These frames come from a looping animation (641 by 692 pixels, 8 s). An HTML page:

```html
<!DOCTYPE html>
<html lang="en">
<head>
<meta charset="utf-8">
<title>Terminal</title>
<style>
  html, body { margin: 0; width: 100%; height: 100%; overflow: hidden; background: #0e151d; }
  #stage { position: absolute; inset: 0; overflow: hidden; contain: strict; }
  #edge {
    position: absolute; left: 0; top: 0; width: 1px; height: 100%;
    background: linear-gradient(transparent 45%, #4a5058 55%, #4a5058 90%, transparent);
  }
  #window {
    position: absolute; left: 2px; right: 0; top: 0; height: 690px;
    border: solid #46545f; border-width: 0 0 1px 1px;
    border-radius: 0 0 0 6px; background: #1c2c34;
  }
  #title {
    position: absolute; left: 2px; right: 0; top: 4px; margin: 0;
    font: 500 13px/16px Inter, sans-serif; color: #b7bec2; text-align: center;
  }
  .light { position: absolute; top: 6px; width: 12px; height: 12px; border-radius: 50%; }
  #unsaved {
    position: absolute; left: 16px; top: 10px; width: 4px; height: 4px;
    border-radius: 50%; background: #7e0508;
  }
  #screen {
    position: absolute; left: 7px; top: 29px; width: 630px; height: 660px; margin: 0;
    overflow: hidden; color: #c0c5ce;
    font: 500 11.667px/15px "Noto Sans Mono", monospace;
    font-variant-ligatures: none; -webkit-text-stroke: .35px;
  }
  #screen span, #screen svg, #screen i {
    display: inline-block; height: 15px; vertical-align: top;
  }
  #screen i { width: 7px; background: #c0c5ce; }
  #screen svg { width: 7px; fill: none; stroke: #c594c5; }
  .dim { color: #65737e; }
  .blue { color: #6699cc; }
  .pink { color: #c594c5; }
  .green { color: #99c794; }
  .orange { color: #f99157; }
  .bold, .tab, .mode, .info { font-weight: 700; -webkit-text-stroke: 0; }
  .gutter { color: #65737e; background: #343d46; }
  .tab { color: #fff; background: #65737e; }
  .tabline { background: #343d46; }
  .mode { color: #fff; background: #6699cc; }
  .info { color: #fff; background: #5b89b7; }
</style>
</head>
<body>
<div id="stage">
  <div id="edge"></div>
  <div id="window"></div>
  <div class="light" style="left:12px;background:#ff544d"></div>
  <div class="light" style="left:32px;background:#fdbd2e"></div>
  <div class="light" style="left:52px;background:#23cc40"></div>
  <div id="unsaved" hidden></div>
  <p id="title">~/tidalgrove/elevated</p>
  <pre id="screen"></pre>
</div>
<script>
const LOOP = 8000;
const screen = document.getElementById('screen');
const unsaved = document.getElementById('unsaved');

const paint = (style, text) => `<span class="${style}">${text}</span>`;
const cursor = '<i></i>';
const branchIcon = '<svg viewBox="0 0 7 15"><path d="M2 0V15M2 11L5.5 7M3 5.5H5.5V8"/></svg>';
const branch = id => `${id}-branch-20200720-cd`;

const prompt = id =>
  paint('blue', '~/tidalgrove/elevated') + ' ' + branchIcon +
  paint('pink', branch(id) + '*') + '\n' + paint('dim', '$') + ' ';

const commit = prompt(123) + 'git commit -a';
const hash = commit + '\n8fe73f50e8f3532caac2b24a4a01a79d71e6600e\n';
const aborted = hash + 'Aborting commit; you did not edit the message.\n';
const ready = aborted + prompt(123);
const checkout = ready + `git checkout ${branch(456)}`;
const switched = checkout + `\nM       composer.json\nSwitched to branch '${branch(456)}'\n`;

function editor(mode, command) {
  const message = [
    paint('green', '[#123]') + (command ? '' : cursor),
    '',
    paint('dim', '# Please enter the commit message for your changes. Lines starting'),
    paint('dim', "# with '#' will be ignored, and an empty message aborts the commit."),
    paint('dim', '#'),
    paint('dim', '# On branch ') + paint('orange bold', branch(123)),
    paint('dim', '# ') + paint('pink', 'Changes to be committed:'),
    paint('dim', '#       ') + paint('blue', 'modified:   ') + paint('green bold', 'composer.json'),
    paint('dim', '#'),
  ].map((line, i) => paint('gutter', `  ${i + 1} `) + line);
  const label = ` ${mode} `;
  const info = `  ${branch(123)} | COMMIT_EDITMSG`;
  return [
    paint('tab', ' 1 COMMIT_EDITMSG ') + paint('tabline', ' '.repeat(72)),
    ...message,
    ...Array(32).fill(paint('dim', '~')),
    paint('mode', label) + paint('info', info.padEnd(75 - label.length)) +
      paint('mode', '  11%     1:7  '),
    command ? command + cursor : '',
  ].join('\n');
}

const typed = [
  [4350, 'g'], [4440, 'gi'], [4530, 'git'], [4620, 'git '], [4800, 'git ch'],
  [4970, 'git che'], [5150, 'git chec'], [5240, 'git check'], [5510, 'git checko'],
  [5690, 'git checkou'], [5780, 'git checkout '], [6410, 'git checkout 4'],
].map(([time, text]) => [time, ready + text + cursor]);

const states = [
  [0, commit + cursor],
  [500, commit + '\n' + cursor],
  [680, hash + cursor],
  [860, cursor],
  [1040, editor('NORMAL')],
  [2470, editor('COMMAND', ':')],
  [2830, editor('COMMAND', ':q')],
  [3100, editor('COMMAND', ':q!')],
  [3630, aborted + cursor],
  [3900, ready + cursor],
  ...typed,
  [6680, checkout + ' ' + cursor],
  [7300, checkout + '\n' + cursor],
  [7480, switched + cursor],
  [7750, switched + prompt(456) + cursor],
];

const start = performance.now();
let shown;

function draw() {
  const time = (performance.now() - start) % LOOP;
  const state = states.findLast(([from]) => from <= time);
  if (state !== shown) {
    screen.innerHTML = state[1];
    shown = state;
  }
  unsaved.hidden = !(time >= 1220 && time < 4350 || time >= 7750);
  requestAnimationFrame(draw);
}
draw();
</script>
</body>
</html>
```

####

• EXERCISE INSTRUCTIONS: The answer must be every line from the records above that contains the word "checkout", copied in full.

• WRITTEN RESPONSE:
const checkout = ready + `git checkout ${branch(456)}`;
const switched = checkout + `\nM       composer.json\nSwitched to branch '${branch(456)}'\n`;
  [5690, 'git checkou'], [5780, 'git checkout '], [6410, 'git checkout 4'],
  [6680, checkout + ' ' + cursor],
  [7300, checkout + '\n' + cursor],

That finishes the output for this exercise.